Vermont is one gubernatorial signature away from joining an effort to ditch the Electoral College. The Vermont legislature gave final approval to the National Popular Vote plan last week. (More details regarding the mechanics of the legislation can be found here.)
As a legislator, Governor Shumlin once sponsored the bill, so he is expected to sign it now. His signature will make Vermont the seventh state to join NPV’s compact. The District of Columbia has also approved the measure. These eight entities have a combined total of 77 electoral votes. Unfortunately, the bill also appears to be on a fast track toward approval in California. Those 55 electoral votes would bring the total number of participating electoral votes to 132. NPV needs 270 electoral votes to go into effect. Implementation of the compact will effectively eliminate the Electoral College.
NPV disputes such a characterization, of course. Tom Golisano of NPV celebrated the decision in Vermont, declaring that NPV will allow all votes to count “while preserving the Electoral College and the intent of the Founding Fathers.”

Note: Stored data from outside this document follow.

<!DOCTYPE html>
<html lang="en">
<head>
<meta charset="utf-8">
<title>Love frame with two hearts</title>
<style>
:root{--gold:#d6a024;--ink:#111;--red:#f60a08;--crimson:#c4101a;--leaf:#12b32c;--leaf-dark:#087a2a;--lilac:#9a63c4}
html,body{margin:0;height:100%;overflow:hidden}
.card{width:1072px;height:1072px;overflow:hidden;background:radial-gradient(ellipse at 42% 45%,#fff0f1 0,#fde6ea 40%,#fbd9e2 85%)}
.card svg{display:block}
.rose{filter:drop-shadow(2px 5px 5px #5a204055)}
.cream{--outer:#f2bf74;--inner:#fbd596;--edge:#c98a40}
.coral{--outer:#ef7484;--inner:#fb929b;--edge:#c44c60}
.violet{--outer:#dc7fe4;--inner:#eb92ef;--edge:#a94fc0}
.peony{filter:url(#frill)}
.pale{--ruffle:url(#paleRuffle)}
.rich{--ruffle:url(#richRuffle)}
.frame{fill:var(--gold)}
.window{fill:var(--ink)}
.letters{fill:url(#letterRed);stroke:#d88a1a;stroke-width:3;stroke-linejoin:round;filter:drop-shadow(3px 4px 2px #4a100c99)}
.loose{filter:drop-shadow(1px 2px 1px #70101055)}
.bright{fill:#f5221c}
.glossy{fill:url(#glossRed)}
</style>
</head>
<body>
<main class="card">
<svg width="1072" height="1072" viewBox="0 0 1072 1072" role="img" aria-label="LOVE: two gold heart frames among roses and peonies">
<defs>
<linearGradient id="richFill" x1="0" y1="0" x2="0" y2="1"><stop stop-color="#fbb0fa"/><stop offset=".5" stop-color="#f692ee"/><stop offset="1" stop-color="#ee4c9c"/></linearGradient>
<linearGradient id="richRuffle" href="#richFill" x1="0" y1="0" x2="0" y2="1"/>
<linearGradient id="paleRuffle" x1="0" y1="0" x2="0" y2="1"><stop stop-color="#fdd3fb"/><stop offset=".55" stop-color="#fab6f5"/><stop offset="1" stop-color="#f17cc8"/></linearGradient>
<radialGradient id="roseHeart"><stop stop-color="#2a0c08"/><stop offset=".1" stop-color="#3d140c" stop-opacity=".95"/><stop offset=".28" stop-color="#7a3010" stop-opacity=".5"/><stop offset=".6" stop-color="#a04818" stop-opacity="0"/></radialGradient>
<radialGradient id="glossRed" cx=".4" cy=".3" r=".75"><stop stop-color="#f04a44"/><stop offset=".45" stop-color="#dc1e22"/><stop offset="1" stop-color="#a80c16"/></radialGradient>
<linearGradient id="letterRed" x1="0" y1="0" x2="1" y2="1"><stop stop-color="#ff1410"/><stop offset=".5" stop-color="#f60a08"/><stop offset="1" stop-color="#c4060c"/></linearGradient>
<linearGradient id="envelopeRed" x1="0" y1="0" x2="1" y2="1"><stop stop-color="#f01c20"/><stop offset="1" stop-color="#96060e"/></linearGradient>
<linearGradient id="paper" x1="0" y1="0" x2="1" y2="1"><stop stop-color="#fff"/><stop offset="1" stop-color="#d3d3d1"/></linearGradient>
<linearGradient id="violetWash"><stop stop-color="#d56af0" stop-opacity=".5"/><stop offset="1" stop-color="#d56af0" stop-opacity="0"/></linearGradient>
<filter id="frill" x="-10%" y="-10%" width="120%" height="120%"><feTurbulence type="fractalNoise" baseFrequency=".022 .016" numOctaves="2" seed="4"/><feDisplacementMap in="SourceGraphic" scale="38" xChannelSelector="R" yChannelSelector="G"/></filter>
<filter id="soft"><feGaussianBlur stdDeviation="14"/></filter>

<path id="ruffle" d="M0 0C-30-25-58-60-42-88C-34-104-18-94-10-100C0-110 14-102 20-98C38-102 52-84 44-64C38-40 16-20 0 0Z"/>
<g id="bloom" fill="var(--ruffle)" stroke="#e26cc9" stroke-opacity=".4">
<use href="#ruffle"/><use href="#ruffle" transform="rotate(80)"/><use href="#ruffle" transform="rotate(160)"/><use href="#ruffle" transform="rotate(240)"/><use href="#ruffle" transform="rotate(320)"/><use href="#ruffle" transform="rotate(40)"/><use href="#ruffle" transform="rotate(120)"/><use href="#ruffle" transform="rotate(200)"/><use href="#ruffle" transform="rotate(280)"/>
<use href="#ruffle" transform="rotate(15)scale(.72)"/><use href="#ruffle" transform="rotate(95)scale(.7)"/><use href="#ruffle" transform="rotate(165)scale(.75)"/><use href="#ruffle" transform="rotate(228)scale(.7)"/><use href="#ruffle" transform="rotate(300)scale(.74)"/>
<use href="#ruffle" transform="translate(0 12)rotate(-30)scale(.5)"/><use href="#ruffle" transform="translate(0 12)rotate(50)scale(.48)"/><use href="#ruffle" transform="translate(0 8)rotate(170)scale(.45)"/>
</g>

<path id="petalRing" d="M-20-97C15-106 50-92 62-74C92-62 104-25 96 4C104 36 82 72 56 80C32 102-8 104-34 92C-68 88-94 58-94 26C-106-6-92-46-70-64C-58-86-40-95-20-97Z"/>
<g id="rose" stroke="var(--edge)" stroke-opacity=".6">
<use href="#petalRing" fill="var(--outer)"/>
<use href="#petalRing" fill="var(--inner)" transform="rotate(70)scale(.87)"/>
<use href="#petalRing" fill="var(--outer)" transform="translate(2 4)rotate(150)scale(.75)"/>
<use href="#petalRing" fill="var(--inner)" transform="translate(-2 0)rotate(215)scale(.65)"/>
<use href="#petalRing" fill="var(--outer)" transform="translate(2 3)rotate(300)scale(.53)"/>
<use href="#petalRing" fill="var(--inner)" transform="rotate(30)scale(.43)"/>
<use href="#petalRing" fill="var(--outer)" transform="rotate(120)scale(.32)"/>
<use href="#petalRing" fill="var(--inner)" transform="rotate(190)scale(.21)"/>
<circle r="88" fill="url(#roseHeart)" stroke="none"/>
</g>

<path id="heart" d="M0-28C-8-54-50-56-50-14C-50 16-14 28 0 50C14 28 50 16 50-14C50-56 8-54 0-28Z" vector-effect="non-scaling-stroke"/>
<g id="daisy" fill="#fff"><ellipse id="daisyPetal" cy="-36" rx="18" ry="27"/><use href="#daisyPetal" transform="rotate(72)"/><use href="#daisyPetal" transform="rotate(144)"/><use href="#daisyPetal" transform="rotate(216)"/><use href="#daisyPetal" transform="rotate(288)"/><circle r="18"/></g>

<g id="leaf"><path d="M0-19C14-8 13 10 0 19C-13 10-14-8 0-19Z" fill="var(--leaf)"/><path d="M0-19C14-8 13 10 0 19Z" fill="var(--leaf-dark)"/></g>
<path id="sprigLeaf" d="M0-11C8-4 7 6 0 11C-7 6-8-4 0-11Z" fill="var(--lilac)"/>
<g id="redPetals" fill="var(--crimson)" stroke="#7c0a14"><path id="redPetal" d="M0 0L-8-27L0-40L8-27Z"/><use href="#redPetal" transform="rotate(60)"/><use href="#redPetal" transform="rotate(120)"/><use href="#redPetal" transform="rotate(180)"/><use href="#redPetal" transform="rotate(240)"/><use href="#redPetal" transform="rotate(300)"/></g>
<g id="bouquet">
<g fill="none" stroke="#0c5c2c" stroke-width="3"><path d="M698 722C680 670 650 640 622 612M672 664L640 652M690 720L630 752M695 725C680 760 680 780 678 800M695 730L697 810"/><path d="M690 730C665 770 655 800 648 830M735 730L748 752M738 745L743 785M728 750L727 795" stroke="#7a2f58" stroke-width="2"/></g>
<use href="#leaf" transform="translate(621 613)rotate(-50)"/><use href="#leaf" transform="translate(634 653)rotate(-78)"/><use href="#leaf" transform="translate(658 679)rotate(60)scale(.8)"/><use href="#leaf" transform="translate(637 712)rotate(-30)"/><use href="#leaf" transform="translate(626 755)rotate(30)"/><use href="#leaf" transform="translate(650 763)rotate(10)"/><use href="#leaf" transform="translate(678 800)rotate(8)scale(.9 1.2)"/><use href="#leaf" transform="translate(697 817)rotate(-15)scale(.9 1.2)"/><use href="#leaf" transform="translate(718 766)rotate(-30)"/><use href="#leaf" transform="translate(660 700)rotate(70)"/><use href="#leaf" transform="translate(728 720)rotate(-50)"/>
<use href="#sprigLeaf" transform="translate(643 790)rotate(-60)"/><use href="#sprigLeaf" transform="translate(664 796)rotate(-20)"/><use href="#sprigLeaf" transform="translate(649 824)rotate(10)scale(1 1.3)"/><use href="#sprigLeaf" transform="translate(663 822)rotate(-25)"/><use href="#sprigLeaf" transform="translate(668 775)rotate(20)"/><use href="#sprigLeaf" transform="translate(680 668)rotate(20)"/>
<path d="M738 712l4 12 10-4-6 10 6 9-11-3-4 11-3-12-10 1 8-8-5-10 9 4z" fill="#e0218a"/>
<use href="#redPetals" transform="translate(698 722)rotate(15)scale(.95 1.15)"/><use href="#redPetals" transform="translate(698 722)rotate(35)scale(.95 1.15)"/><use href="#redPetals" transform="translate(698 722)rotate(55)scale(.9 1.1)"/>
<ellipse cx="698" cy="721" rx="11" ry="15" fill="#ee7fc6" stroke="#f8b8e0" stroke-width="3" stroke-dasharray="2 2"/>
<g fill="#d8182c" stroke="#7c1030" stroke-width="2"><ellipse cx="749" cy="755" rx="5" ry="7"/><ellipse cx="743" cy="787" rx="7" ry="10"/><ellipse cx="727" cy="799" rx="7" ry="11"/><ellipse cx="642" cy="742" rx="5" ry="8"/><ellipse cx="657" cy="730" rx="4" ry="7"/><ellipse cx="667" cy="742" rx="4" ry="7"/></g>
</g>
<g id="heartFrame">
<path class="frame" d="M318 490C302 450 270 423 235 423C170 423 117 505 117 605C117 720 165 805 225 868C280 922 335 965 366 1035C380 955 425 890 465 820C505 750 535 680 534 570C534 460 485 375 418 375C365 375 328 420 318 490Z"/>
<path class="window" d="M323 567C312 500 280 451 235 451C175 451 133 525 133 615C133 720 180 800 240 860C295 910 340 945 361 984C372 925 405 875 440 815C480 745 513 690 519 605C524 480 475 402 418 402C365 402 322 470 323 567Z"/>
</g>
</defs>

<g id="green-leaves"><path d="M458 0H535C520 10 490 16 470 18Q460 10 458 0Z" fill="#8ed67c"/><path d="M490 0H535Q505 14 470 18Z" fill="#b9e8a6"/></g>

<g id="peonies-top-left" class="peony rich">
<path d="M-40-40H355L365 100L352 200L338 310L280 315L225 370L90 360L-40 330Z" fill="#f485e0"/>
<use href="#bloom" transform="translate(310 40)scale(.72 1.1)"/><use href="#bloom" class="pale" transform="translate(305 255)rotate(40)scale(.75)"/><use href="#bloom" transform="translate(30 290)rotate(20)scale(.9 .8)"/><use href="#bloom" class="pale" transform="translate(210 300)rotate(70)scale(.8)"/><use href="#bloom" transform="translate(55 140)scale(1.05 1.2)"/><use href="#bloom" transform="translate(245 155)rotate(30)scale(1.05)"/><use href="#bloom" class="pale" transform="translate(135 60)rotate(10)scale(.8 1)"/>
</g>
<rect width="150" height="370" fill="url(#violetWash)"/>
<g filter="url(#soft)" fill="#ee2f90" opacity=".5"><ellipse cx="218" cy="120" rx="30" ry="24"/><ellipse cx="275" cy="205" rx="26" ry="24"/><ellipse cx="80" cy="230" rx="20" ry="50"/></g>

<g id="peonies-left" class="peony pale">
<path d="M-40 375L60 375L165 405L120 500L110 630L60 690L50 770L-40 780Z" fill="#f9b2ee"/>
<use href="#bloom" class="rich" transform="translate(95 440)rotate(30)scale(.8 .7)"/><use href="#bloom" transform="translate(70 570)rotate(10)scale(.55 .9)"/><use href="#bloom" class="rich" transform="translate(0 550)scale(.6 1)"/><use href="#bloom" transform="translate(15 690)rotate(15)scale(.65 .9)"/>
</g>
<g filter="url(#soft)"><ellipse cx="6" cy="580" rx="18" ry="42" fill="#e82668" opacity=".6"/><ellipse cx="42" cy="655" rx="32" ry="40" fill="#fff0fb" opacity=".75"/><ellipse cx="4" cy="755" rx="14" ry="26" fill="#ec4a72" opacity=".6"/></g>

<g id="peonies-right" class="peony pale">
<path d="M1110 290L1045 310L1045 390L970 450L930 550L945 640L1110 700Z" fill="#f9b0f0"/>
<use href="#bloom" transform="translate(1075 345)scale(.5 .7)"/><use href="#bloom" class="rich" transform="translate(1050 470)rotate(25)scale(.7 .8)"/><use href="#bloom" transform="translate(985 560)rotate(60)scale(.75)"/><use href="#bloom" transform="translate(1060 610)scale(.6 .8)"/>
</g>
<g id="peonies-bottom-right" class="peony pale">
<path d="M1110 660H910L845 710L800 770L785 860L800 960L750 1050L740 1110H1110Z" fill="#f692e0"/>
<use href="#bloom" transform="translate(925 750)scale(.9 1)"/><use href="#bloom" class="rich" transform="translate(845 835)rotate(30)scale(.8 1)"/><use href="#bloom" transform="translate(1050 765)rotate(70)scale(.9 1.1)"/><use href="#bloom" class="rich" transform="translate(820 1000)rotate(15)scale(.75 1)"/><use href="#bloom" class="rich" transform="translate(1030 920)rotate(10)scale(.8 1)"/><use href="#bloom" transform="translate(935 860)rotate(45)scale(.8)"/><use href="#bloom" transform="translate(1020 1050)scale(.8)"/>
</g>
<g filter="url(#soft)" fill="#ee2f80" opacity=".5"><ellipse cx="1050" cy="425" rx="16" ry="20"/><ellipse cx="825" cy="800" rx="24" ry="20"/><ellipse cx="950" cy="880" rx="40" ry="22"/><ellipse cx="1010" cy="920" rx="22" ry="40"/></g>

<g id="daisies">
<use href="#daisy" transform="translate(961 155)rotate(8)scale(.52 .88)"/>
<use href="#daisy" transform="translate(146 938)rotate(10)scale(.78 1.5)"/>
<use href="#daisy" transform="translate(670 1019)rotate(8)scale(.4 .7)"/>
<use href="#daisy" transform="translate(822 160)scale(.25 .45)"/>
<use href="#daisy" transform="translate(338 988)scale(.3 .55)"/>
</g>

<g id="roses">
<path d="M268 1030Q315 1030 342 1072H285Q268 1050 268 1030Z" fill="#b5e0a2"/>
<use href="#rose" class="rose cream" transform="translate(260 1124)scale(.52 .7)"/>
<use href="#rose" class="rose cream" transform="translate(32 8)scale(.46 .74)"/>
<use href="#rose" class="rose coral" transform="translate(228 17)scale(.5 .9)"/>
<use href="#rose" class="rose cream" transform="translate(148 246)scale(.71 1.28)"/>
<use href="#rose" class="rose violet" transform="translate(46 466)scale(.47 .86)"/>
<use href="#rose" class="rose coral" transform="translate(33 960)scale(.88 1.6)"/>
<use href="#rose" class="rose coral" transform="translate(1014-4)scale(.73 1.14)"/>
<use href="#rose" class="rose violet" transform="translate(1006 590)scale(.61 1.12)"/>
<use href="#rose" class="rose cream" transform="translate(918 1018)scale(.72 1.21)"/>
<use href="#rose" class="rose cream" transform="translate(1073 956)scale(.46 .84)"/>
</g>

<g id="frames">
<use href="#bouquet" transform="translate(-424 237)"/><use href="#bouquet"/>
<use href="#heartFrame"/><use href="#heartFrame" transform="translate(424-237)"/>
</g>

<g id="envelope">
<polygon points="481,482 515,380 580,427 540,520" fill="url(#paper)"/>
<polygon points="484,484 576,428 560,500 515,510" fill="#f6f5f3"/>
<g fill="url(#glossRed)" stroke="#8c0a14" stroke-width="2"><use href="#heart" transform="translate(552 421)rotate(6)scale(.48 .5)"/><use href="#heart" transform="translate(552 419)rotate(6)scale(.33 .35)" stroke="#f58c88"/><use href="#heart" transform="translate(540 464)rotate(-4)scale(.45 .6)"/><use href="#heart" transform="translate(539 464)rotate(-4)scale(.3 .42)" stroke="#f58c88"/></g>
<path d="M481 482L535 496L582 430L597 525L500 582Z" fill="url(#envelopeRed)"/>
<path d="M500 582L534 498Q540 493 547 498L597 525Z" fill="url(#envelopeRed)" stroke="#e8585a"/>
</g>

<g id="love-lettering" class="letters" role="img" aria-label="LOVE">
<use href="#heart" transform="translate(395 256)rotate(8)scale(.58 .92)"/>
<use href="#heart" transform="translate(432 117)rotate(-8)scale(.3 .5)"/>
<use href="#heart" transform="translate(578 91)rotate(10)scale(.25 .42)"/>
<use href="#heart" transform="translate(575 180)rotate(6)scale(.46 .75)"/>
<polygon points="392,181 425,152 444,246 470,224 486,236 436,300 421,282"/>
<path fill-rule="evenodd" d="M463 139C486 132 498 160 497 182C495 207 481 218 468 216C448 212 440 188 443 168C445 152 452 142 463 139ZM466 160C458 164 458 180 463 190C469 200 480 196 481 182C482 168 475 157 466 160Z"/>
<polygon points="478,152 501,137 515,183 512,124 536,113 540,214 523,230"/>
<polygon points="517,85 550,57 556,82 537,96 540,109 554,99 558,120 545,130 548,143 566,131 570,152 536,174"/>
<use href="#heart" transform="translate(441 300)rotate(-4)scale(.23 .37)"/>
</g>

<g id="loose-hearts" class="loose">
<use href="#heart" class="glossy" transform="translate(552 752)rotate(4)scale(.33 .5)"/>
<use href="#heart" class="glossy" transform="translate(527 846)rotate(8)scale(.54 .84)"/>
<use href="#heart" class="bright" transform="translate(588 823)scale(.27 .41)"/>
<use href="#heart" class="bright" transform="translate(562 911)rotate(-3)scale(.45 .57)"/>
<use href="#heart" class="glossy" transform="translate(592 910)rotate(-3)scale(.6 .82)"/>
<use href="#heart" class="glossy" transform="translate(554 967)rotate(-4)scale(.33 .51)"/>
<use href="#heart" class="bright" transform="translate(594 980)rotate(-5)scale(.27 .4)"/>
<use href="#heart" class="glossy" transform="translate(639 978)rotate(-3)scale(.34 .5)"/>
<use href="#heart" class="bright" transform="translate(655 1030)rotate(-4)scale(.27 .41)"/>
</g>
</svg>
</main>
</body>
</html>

What an odd thing to say. NPV preserves the intent of the Founding Fathers? Would these be the same Founders who explicitly rejected a national direct-election system for the American presidency? NPV conveniently forgets that the original small states — states just like Vermont — would not have ratified the Constitution if a direct-election system had been included. NPV also ignores the fact that its plan sidesteps a constitutional-amendment process that would require ratification by 38 states before such radical change to presidential elections can be implemented.
NPV has been working hard to pretend that its plan is a federalist, pro–Electoral College measure. This is a political calculation that makes sense in the wake of Tea Party and Republican victories last November, but it is inconsistent with an honest reading of the Constitution and American history.
It’s too bad that Vermont legislators fell for the superficial sound bites touted by NPV. They should have spent more time studying the important reasons that small states in 1787 rejected a national direct election system. Their failure to do so will end up hurting their own small state.
This post originally appeared on the NRO website, here.